→ What you have to do:
Write out the data that follows exactly, keeping every picture out.
____
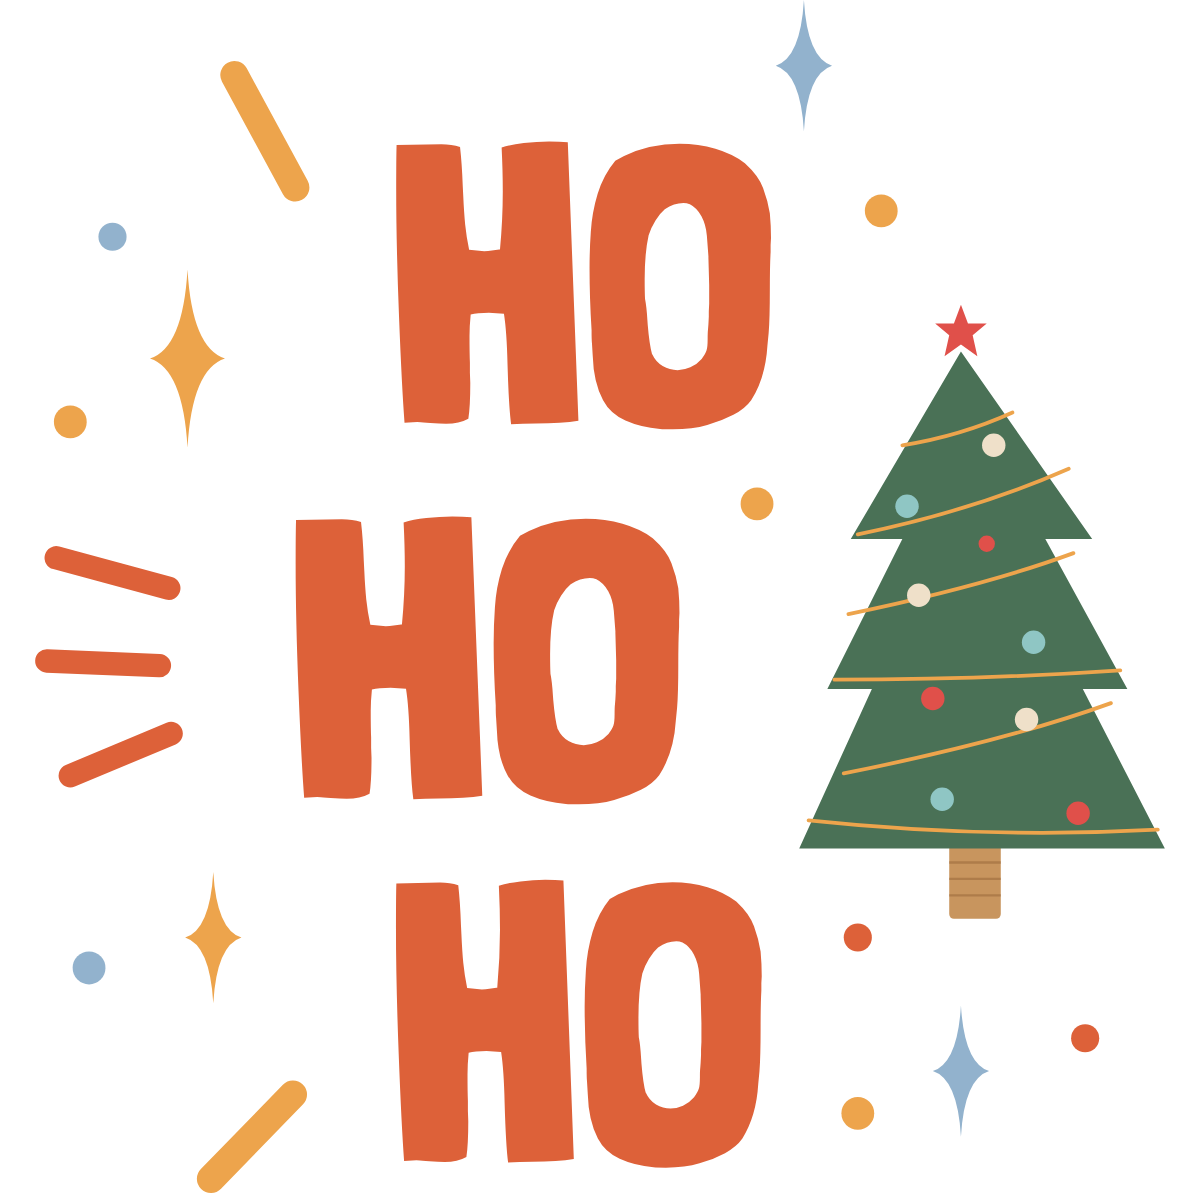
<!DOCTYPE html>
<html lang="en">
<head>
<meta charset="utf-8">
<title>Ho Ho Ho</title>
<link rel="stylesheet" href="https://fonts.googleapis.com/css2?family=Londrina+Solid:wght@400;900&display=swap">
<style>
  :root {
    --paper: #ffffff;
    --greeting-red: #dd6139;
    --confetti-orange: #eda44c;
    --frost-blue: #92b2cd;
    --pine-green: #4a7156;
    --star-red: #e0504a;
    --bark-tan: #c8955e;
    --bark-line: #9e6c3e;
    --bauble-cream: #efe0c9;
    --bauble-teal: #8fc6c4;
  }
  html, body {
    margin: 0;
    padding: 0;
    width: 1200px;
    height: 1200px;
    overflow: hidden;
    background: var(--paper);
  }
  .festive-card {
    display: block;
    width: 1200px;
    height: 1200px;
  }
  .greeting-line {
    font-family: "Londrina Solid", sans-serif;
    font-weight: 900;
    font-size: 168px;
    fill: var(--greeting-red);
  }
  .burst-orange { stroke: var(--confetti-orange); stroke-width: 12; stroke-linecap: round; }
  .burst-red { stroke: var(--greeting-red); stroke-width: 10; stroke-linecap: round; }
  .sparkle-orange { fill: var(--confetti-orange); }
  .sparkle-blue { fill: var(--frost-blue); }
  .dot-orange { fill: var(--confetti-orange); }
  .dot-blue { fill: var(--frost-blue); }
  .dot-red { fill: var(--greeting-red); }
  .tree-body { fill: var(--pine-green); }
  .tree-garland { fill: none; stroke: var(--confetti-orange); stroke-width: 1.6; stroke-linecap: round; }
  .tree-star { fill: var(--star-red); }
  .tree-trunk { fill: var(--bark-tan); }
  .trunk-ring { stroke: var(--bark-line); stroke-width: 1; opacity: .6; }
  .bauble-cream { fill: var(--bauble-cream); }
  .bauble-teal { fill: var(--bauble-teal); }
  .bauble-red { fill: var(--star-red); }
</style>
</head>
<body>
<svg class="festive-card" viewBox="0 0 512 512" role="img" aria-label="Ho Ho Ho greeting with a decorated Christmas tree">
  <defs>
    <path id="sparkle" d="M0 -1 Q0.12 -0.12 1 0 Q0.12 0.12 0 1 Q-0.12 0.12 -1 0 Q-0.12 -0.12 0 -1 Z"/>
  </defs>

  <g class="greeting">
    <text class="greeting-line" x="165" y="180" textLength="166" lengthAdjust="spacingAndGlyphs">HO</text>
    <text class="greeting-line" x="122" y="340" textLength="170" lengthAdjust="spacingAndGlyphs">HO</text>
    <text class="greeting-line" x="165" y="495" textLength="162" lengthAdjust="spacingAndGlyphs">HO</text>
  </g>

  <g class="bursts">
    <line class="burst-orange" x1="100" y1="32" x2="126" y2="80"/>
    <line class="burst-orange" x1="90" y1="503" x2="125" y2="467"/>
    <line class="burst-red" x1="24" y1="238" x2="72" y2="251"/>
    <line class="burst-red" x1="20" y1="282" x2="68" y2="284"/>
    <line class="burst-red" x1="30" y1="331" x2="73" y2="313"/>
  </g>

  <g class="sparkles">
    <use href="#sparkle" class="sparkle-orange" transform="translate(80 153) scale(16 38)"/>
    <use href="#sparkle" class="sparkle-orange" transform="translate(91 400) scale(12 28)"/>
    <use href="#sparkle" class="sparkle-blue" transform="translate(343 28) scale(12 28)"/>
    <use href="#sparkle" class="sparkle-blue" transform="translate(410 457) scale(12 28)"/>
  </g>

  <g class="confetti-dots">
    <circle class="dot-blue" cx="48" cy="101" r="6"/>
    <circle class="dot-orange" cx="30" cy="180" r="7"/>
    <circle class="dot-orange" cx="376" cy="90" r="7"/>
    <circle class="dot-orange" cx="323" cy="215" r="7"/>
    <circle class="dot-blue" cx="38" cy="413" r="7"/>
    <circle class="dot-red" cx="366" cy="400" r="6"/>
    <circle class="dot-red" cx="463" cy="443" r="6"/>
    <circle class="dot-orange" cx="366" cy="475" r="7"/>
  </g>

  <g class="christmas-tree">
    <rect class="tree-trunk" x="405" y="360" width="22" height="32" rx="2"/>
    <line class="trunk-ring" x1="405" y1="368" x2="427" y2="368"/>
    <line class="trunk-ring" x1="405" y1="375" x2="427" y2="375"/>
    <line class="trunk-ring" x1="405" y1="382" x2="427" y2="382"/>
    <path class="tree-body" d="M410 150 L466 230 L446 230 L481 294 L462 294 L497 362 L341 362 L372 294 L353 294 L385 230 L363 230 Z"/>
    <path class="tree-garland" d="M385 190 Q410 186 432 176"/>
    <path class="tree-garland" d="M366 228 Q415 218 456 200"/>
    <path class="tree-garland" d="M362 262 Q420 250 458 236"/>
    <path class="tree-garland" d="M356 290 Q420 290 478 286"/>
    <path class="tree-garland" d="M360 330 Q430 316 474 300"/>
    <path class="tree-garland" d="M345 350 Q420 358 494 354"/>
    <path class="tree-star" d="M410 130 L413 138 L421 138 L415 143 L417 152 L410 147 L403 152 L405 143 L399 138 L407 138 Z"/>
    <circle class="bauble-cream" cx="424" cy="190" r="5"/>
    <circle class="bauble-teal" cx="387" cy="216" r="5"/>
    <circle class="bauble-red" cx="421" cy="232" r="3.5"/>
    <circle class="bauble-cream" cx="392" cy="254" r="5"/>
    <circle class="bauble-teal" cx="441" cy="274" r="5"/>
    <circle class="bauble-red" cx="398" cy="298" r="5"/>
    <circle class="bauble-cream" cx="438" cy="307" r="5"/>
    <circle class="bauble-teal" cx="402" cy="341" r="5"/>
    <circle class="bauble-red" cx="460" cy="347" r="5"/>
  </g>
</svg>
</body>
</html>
____
→ Solution for this problem:
<!DOCTYPE html>
<html lang="en">
<head>
<meta charset="utf-8">
<title>Ho Ho Ho</title>
<link rel="stylesheet" href="https://fonts.googleapis.com/css2?family=Londrina+Solid:wght@400;900&display=swap">
<style>
  :root {
    --paper: #ffffff;
    --greeting-red: #dd6139;
    --confetti-orange: #eda44c;
    --frost-blue: #92b2cd;
    --pine-green: #4a7156;
    --star-red: #e0504a;
    --bark-tan: #c8955e;
    --bark-line: #9e6c3e;
    --bauble-cream: #efe0c9;
    --bauble-teal: #8fc6c4;
  }
  html, body {
    margin: 0;
    padding: 0;
    width: 1200px;
    height: 1200px;
    overflow: hidden;
    background: var(--paper);
  }
  .festive-card {
    display: block;
    width: 1200px;
    height: 1200px;
  }
  .greeting-line {
    font-family: "Londrina Solid", sans-serif;
    font-weight: 900;
    font-size: 168px;
    fill: var(--greeting-red);
  }
  .burst-orange { stroke: var(--confetti-orange); stroke-width: 12; stroke-linecap: round; }
  .burst-red { stroke: var(--greeting-red); stroke-width: 10; stroke-linecap: round; }
  .sparkle-orange { fill: var(--confetti-orange); }
  .sparkle-blue { fill: var(--frost-blue); }
  .dot-orange { fill: var(--confetti-orange); }
  .dot-blue { fill: var(--frost-blue); }
  .dot-red { fill: var(--greeting-red); }
  .tree-body { fill: var(--pine-green); }
  .tree-garland { fill: none; stroke: var(--confetti-orange); stroke-width: 1.6; stroke-linecap: round; }
  .tree-star { fill: var(--star-red); }
  .tree-trunk { fill: var(--bark-tan); }
  .trunk-ring { stroke: var(--bark-line); stroke-width: 1; opacity: .6; }
  .bauble-cream { fill: var(--bauble-cream); }
  .bauble-teal { fill: var(--bauble-teal); }
  .bauble-red { fill: var(--star-red); }
</style>
</head>
<body>
<svg class="festive-card" viewBox="0 0 512 512" role="img" aria-label="Ho Ho Ho greeting with a decorated Christmas tree">
  <defs>
    <path id="sparkle" d="M0 -1 Q0.12 -0.12 1 0 Q0.12 0.12 0 1 Q-0.12 0.12 -1 0 Q-0.12 -0.12 0 -1 Z"/>
  </defs>

  <g class="greeting">
    <text class="greeting-line" x="165" y="180" textLength="166" lengthAdjust="spacingAndGlyphs">HO</text>
    <text class="greeting-line" x="122" y="340" textLength="170" lengthAdjust="spacingAndGlyphs">HO</text>
    <text class="greeting-line" x="165" y="495" textLength="162" lengthAdjust="spacingAndGlyphs">HO</text>
  </g>

  <g class="bursts">
    <line class="burst-orange" x1="100" y1="32" x2="126" y2="80"/>
    <line class="burst-orange" x1="90" y1="503" x2="125" y2="467"/>
    <line class="burst-red" x1="24" y1="238" x2="72" y2="251"/>
    <line class="burst-red" x1="20" y1="282" x2="68" y2="284"/>
    <line class="burst-red" x1="30" y1="331" x2="73" y2="313"/>
  </g>

  <g class="sparkles">
    <use href="#sparkle" class="sparkle-orange" transform="translate(80 153) scale(16 38)"/>
    <use href="#sparkle" class="sparkle-orange" transform="translate(91 400) scale(12 28)"/>
    <use href="#sparkle" class="sparkle-blue" transform="translate(343 28) scale(12 28)"/>
    <use href="#sparkle" class="sparkle-blue" transform="translate(410 457) scale(12 28)"/>
  </g>

  <g class="confetti-dots">
    <circle class="dot-blue" cx="48" cy="101" r="6"/>
    <circle class="dot-orange" cx="30" cy="180" r="7"/>
    <circle class="dot-orange" cx="376" cy="90" r="7"/>
    <circle class="dot-orange" cx="323" cy="215" r="7"/>
    <circle class="dot-blue" cx="38" cy="413" r="7"/>
    <circle class="dot-red" cx="366" cy="400" r="6"/>
    <circle class="dot-red" cx="463" cy="443" r="6"/>
    <circle class="dot-orange" cx="366" cy="475" r="7"/>
  </g>

  <g class="christmas-tree">
    <rect class="tree-trunk" x="405" y="360" width="22" height="32" rx="2"/>
    <line class="trunk-ring" x1="405" y1="368" x2="427" y2="368"/>
    <line class="trunk-ring" x1="405" y1="375" x2="427" y2="375"/>
    <line class="trunk-ring" x1="405" y1="382" x2="427" y2="382"/>
    <path class="tree-body" d="M410 150 L466 230 L446 230 L481 294 L462 294 L497 362 L341 362 L372 294 L353 294 L385 230 L363 230 Z"/>
    <path class="tree-garland" d="M385 190 Q410 186 432 176"/>
    <path class="tree-garland" d="M366 228 Q415 218 456 200"/>
    <path class="tree-garland" d="M362 262 Q420 250 458 236"/>
    <path class="tree-garland" d="M356 290 Q420 290 478 286"/>
    <path class="tree-garland" d="M360 330 Q430 316 474 300"/>
    <path class="tree-garland" d="M345 350 Q420 358 494 354"/>
    <path class="tree-star" d="M410 130 L413 138 L421 138 L415 143 L417 152 L410 147 L403 152 L405 143 L399 138 L407 138 Z"/>
    <circle class="bauble-cream" cx="424" cy="190" r="5"/>
    <circle class="bauble-teal" cx="387" cy="216" r="5"/>
    <circle class="bauble-red" cx="421" cy="232" r="3.5"/>
    <circle class="bauble-cream" cx="392" cy="254" r="5"/>
    <circle class="bauble-teal" cx="441" cy="274" r="5"/>
    <circle class="bauble-red" cx="398" cy="298" r="5"/>
    <circle class="bauble-cream" cx="438" cy="307" r="5"/>
    <circle class="bauble-teal" cx="402" cy="341" r="5"/>
    <circle class="bauble-red" cx="460" cy="347" r="5"/>
  </g>
</svg>
</body>
</html>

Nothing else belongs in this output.